ST. LOUIS (AP) — An arsonist set fire early Thursday to the rectory doors of a 173-year-old Catholic church, marking the seventh time in two weeks someone ignited a place of worship in St. Louis or one of its suburbs, police said.
Authorities said an emergency responder used a fire extinguisher to snuff flames apparently fueled by an accelerant on the wooden front door of the rectory at the Shrine of St. Joseph church, which is in a secluded area near downtown. No one was injured, and the church was unoccupied when the blaze was reported about 1:30 a.m.
Police Chief Sam Dotson has said the churches damaged during the suspicious fires since Oct. 8 vary denominationally. Until early Thursday, the fires were within a few miles of each other and in largely black neighborhoods. The latest blaze involved a church outside the radius of the previous fires, and local media outlets reported that Shrine of St. Joseph Church's congregation is largely white.
Messages seeking details about the investigation were left by The Associated Press on Thursday morning with Dotson, the city's fire department, the Shrine of St. Joseph Church's pastor and the investigation-assisting U.S. Bureau of Alcohol, Tobacco, Firearms and Explosives.
Thursday's fire came two days after Dotson said police planned to step up patrols and investigators were trying to develop profiles of possible suspects in connection with the blazes. Thursday's fire was the first such one since Sunday.
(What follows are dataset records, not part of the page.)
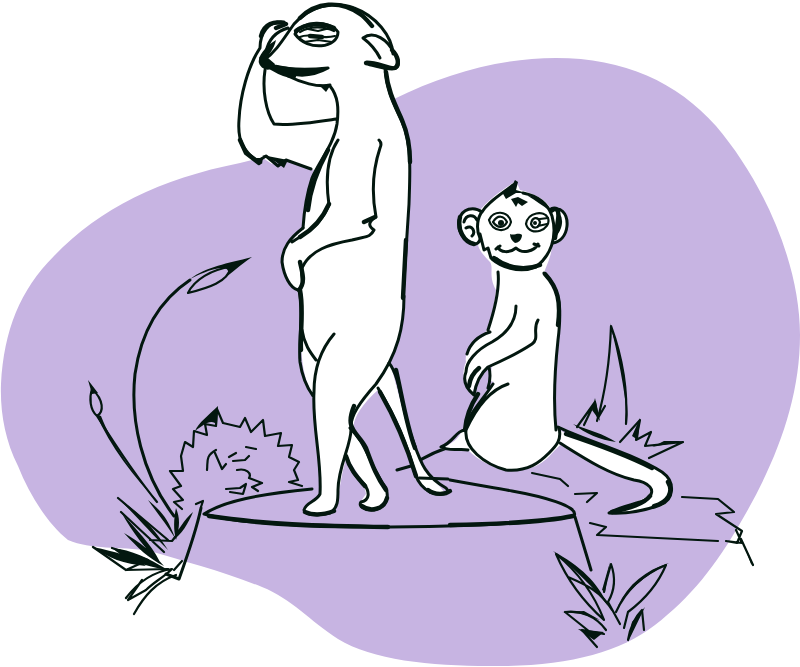
<!DOCTYPE html>
<html lang="en">
<head>
<meta charset="utf-8">
<title>Two meerkats on a tree stump</title>
<style>
:root { --paper: #ffffff; --lilac: #c7b4e2; --ink: #03170f; }
html, body { margin: 0; width: 800px; height: 667px; overflow: hidden; background: var(--paper); }
svg { display: block; }
.blob { fill: var(--lilac); }
.body { fill: var(--paper); }
.line { fill: none; stroke: var(--ink); stroke-width: 3; stroke-linecap: round; stroke-linejoin: round; }
.thin { stroke-width: 2.2; }
.bold { stroke-width: 4.4; }
.ink { fill: var(--ink); }
.gap { fill: var(--lilac); }
</style>
</head>
<body>
<svg width="800" height="667" viewBox="0 0 800 667" role="img" aria-label="Line drawing of two meerkats on a tree stump, one standing and shading its eyes, one sitting">
  <path class="blob" d="M394 99C445 74 500 58 556 58C624 58 677 82 716 126C762 180 800 262 800 335C800 400 776 462 742 520C716 566 690 598 655 625C618 654 562 667 490 666C430 666 372 660 338 639C310 621 292 599 262 587C222 571 186 562 150 551C118 546 92 550 68 540C48 524 30 496 18 466C5 440 0 412 1 384C4 330 20 290 54 256C100 208 160 179 240 163C300 150 345 122 394 99Z"/>

  <g id="grass-left">
    <path class="line" d="M174 516C142 474 130 420 135 374C141 332 160 300 190 280"/>
    <path class="line thin" d="M188 293C194 280 212 269 231 267C228 282 208 288 188 293Z"/>
    <path class="ink" d="M190 279C208 266 226 264 252 257C240 265 232 273 226 277C230 271 228 268 222 268C210 269 198 275 190 279Z"/>
    <path class="line thin" d="M92 389C89 398 90 410 97 416C104 412 104 400 92 389ZM97 416C116 446 134 474 157 502"/>
    <path class="ink" d="M88 380L98 393L92 394ZM96 414L101 416C112 444 130 470 160 504C134 478 110 446 96 414Z"/>
    <path class="ink" d="M118 498C140 514 154 528 168 550C150 532 138 518 118 498ZM121 512C136 530 150 542 160 562C144 548 134 534 121 512ZM124 533C140 542 152 552 164 566C148 558 138 548 124 533ZM93 547C116 552 132 556 146 566C124 564 108 558 93 547ZM112 548C132 550 148 558 168 570C144 566 126 560 112 548ZM148 500C160 510 168 518 175 538C166 524 158 514 148 500ZM176 508C180 518 180 526 176 540C173 528 174 518 176 508ZM193 512C188 524 182 534 172 541C178 530 184 520 193 512Z"/>
    <path class="line thin" d="M93 547L126 570L168 569M112 548L148 560M118 498L168 540M121 512L164 552M150 540L172 541L183 527M126 570L146 561M126 598C138 582 152 572 172 569C164 577 154 582 146 590L128 600L142 580M134 614C144 596 156 582 176 575M182 561L174 570"/>
  </g>

  <g id="bush">
    <path class="line thin" d="M182 509L174 502L183 500L173 489L181 486L170 471L183 471L181 456L185 442L193 447L194 431L207 435L205 424L216 426L217 409L223 423L240 427L245 418L251 432L263 420L265 436L281 433L278 446L292 445L289 457L299 462L294 470L298 480L289 482L302 486"/>
    <path class="ink" d="M195 431C199 422 208 416 218 406L217 425C212 418 204 424 195 431Z"/>
    <path class="line thin" d="M216 450C205 456 208 462 207 470M215 453L222 469L226 464M229 457L236 453M233 461L245 460L249 456M237 470C246 468 252 473 249 478L262 483L252 487L258 491M226 489L240 488L246 484L243 494L230 492M246 447L256 449M196 504L203 501L201 507"/>
  </g>

  <g id="stump">
    <path class="line" d="M204 514C224 501 260 494 312 489M201 508C196 532 188 554 179 579L166 574M204 514C240 524 300 527 370 527C450 527 530 524 574 516C580 506 540 496 512 491C490 487 470 484 450 480"/>
    <path class="line bold" d="M209 516C260 524 320 526 388 527M450 525C500 524 550 521 573 516"/>
    <path class="line" d="M575 517L591 570M397 470L411 466C428 454 444 448 460 444"/>
  </g>

  <g id="ground-lines">
    <path class="line thin" d="M682 497L718 499L734 512L716 514L742 531L737 543L726 541M590 523L606 527L597 535L718 541M736 530L742 543L726 541M741 539L753 565M532 473L560 479L568 486M575 494L597 493L587 502"/>
    <path class="ink" d="M742 540L754 566L751 564Z"/>
  </g>

  <g id="grass-right">
    <path class="line thin" d="M597 421C606 390 610 356 611 326C622 356 628 390 626 424M577 427L595 402L598 418L605 406M620 442L640 420L636 440L651 432L645 446L683 442L649 458M584 425L594 404"/>
    <path class="ink" d="M610 323C620 350 627 374 628 424C624 384 618 356 610 323ZM595 398L600 421L592 410ZM573 424C588 430 604 434 616 442C600 440 586 434 573 424ZM640 418L638 440L632 436ZM684 441L652 447L664 441Z"/>
    <path class="line thin" d="M613 648M556 554C578 572 594 594 604 620C586 604 568 582 556 554ZM568 577C584 584 600 590 612 610M604 592C606 580 609 572 611 564C616 578 615 590 608 602M616 612C626 590 644 574 666 565C658 584 644 600 628 612L624 628M565 612C580 610 596 616 606 630M565 612L590 632M582 630L604 634M582 630L597 647M628 640C630 628 634 618 642 610L644 630M608 602L620 624"/>
    <path class="ink" d="M553 551C580 566 598 582 608 606C594 588 578 572 553 551ZM669 563C646 570 628 584 618 606C628 590 644 576 669 563ZM610 562L605 592L602 590ZM562 612L584 611L600 620L582 614ZM578 629L604 632L594 640ZM645 607L628 642L632 622Z"/>
  </g>

  <g id="sitting-meerkat">
    <path class="body" d="M480 210C490 198 502 190 516 181L520 190C536 194 546 200 552 210C562 206 568 214 567 226C566 236 560 242 552 244C552 256 546 266 544 273C560 286 562 310 558 340C556 370 554 400 557 428L566 434C600 446 640 460 664 474C676 482 674 500 662 506C646 510 626 514 610 513C622 506 640 502 648 496C654 488 648 482 636 480C610 474 584 458 562 444C552 450 546 468 520 470C498 472 480 462 468 450L440 449C452 444 460 438 463 428C472 410 482 400 494 382C478 376 476 386 472 394C462 386 462 370 466 362C464 352 472 342 484 336C492 320 494 306 496 290C488 276 494 268 490 262C482 254 478 248 478 244C464 244 456 230 459 218C464 208 474 208 480 210Z"/>
    <path class="gap" d="M473 392C478 374 484 368 492 366L489 384C482 390 478 396 473 404Z"/>
    <path class="line" d="M482 212C488 202 500 195 513 185M523 193C538 196 548 204 552 216C558 238 550 256 536 267C518 274 500 266 492 259M482 212C474 206 462 208 459 220C457 232 464 242 476 244C480 242 481 238 480 234L484 250L488 248L491 258L497 259"/>
    <path class="line" d="M464 222C466 214 474 214 477 220M466 228C472 224 476 232 472 236M481 213C476 222 477 232 480 238M551 212C560 204 568 214 567 226C566 236 560 242 553 243M558 214C563 220 560 230 555 235"/>
    <path class="line bold" d="M552 209C563 206 557 224 555 238M494 258C508 268 524 271 540 265M460 217C457 230 464 242 474 244"/>
    <path class="ink" d="M502 192C508 190 512 186 515 180L518 182L516 190L526 193L516 193L506 199ZM511 199L518 197L528 202L522 206L518 203L516 207ZM528 196C538 197 546 203 550 211C542 205 536 201 528 196Z"/>
    <g id="sitting-face">
      <path class="line thin" d="M489 220C493 210 508 210 511 222C508 234 492 232 489 220ZM526 224C528 212 544 210 548 218C552 230 530 238 526 224Z"/>
      <path class="line thin" d="M493 222C498 214 504 216 507 222C504 228 498 229 493 222M531 224C532 217 538 216 540 222C539 229 533 229 531 224M540 219L548 218M538 226L547 224"/>
      <circle class="ink" cx="501" cy="223" r="3"/><circle class="ink" cx="535" cy="223" r="2"/>
      <path class="ink" d="M510 234C514 236 518 232 522 235C522 240 518 243 515 243C512 241 510 238 510 234Z"/>
      <path class="line" d="M498 247C500 253 510 253 516 248C522 254 534 252 538 244M496 249L500 246M534 244L539 246"/>
    </g>
    <path class="line" d="M498 272C500 290 494 312 488 330M544 273C560 288 562 308 558 340C555 368 553 400 556 430M516 306C516 322 506 334 492 342C476 350 466 362 466 372C462 382 468 390 474 395C476 382 480 374 488 367C504 360 520 352 532 344C540 338 532 330 538 320M490 332C478 336 470 344 467 354M489 367C491 376 490 382 488 388M493 384C484 398 474 408 467 422M508 384C490 390 476 408 466 430M466 430C464 448 484 464 506 470C528 472 540 462 549 453C556 446 562 440 559 428M466 430C456 430 454 442 441 447C450 452 460 448 468 450"/>
    <path class="line bold" d="M545 274C558 288 561 302 558 325M478 394C470 406 466 416 465 430M469 386C470 378 474 372 479 368"/>
    <path class="line" d="M558 427C584 440 630 452 662 472C676 482 674 500 660 505C644 511 626 514 609 513C620 506 638 504 647 499C658 490 648 482 634 480C608 474 584 458 560 443"/>
    <path class="line bold" d="M566 434C590 442 624 454 652 468M668 482C674 492 668 502 654 506M612 512C630 508 644 504 650 496"/>
  </g>

  <g id="standing-meerkat">
    <path class="body" d="M266 62C270 46 286 30 296 18C312 2 338 -2 358 8C378 18 392 36 394 52C400 58 400 66 394 69L387 68C388 90 396 104 402 120C412 142 411 170 410 200L404 298C404 326 398 348 390 362C400 400 410 440 424 468L446 494L432 492L416 480C408 450 392 420 378 390C362 404 352 420 354 428C368 446 378 474 388 494C386 506 376 512 362 508C356 506 362 500 366 494C364 478 352 468 347 456C340 476 340 496 334 512C324 516 308 518 304 510C308 502 318 500 320 494C322 460 312 430 313 394C300 376 300 340 302 316L299 290C284 284 280 262 286 246L303 228C306 204 308 186 314 170C296 164 284 158 272 164L260 156L246 152C236 130 242 96 256 62C252 40 262 22 282 22L288 28C272 30 268 44 266 62Z"/>
    <path class="body" d="M274 66L264 72C262 90 266 112 274 125L338 119C338 104 332 92 326 84C308 84 290 76 274 66Z"/>
    <path class="line" d="M264 60C276 52 284 38 294 24C310 6 334 0 354 8C376 16 392 36 393 54M272 66C292 78 310 78 328 68C310 70 290 70 272 66M330 85C318 88 300 82 288 76M330 86C338 96 339 108 337 124C334 144 320 160 312 178C306 196 304 212 303 228M265 70C262 90 266 112 274 124C292 126 316 122 336 119M284 22C268 20 260 34 260 48C248 66 240 96 239 120C238 134 240 142 246 152L258 161L266 156L278 166L286 160L311 169M288 28C274 32 268 42 266 52"/>
    <path class="line bold" d="M261 36C264 24 274 20 286 24L276 28M262 58C258 64 266 70 272 66M300 18C316 2 340 0 360 14C366 18 370 24 372 26M240 140L246 153L259 163M272 68C282 74 288 76 294 76"/>
    <path class="ink" d="M259 58C264 48 270 44 276 40C274 50 268 54 268 58L275 64L272 70L262 66ZM272 64C294 68 312 72 329 67C314 78 290 76 272 69ZM243 144L247 154L262 164L263 158L254 158ZM262 155L288 160L284 168L276 162ZM318 84L330 86L326 92Z"/>
    <path class="line" d="M363 38C374 30 388 40 394 53C400 60 400 68 394 68C384 66 376 62 367 62M363 38C371 44 376 50 380 58"/>
    <path class="line bold" d="M366 63C376 65 388 70 395 68C400 64 398 56 392 50"/>
    <g id="standing-eye">
      <path class="line" d="M295 34C302 20 330 20 338 32C338 48 308 52 295 34Z"/>
      <path class="line thin" d="M300 32C310 26 324 26 334 31M300 37C310 32 320 40 335 36M304 42L318 40L332 42M308 29L318 31L330 28"/>
      <path class="line bold" d="M296 31C304 24 322 22 334 28M310 36L322 37"/>
    </g>
    <path class="line" d="M385 68C386 92 396 108 402 122C412 144 410 172 409 204L403 296M404 296C404 326 398 354 376 384C360 402 350 416 351 428C352 444 338 466 338 490C338 500 338 508 330 513C320 515 306 517 304 510C306 502 316 502 320 494C322 460 312 426 314 392C314 368 322 348 334 334M303 228C290 238 282 248 282 262C284 276 290 288 298 290C306 286 300 276 302 268C310 250 330 244 352 240C366 236 370 238 374 230C368 226 368 222 376 217C372 196 372 172 380 148C382 144 381 142 379 140M338 140C326 158 326 184 329 205C320 226 308 232 292 242M299 290C304 316 298 340 300 362C302 376 306 386 313 396M302 330C304 344 310 352 316 360"/>
    <path class="line bold" d="M386 72C388 92 396 106 402 120C408 134 410 148 410 162M406 240L403 298M328 150C316 172 310 190 308 210M329 204C322 220 312 230 300 237M300 290C304 310 300 330 301 350M364 222L375 217M300 262C302 272 306 282 299 290"/>
    <path class="line" d="M350 428C366 442 370 466 386 488C390 500 384 508 374 510C364 511 358 506 361 502C370 500 370 492 364 484C356 478 350 468 346 456"/>
    <path class="line bold" d="M354 406C344 430 358 432 366 448C372 464 376 476 386 490M362 506C370 512 384 510 387 498M305 512C314 516 326 514 334 511M346 456C350 470 358 478 365 486"/>
    <path class="line" d="M389 363C400 376 402 410 412 438C420 460 424 476 446 488C452 494 440 496 430 492C422 488 418 482 415 474C408 446 394 414 378 388"/>
    <path class="line bold" d="M396 370C402 396 406 424 415 448M380 392C396 420 408 450 416 476M428 490C436 496 446 494 450 491"/>
    <path class="line" d="M419 478L448 479"/>
  </g>
</svg>
</body>
</html>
Before Thursday's fire, four of the affected churches were on St. Louis' north side, with the other two in nearby Jennings. Five of those churches are predominantly black, and one is racially mixed. In each case, the front doors were set on fire, leaving damage that ranged from virtually nothing at one church to the near destruction of another.
Fire Capt. Garon Mosby has said the possibility that the fires could be hate crimes — for religious or racial reasons — "is part of the dynamic" of the investigation.
The area is still reeling from last year's police shooting death of 18-year-old Michael Brown in Ferguson, a St. Louis suburb, and a grand jury's subsequent decision not to charge the police officer who shot him. Brown, who was black, was unarmed when he was shot by Darren Wilson, who is white, in a case that spurred the national "Black Lives Matter" movement scrutinizing police treatment of minorities.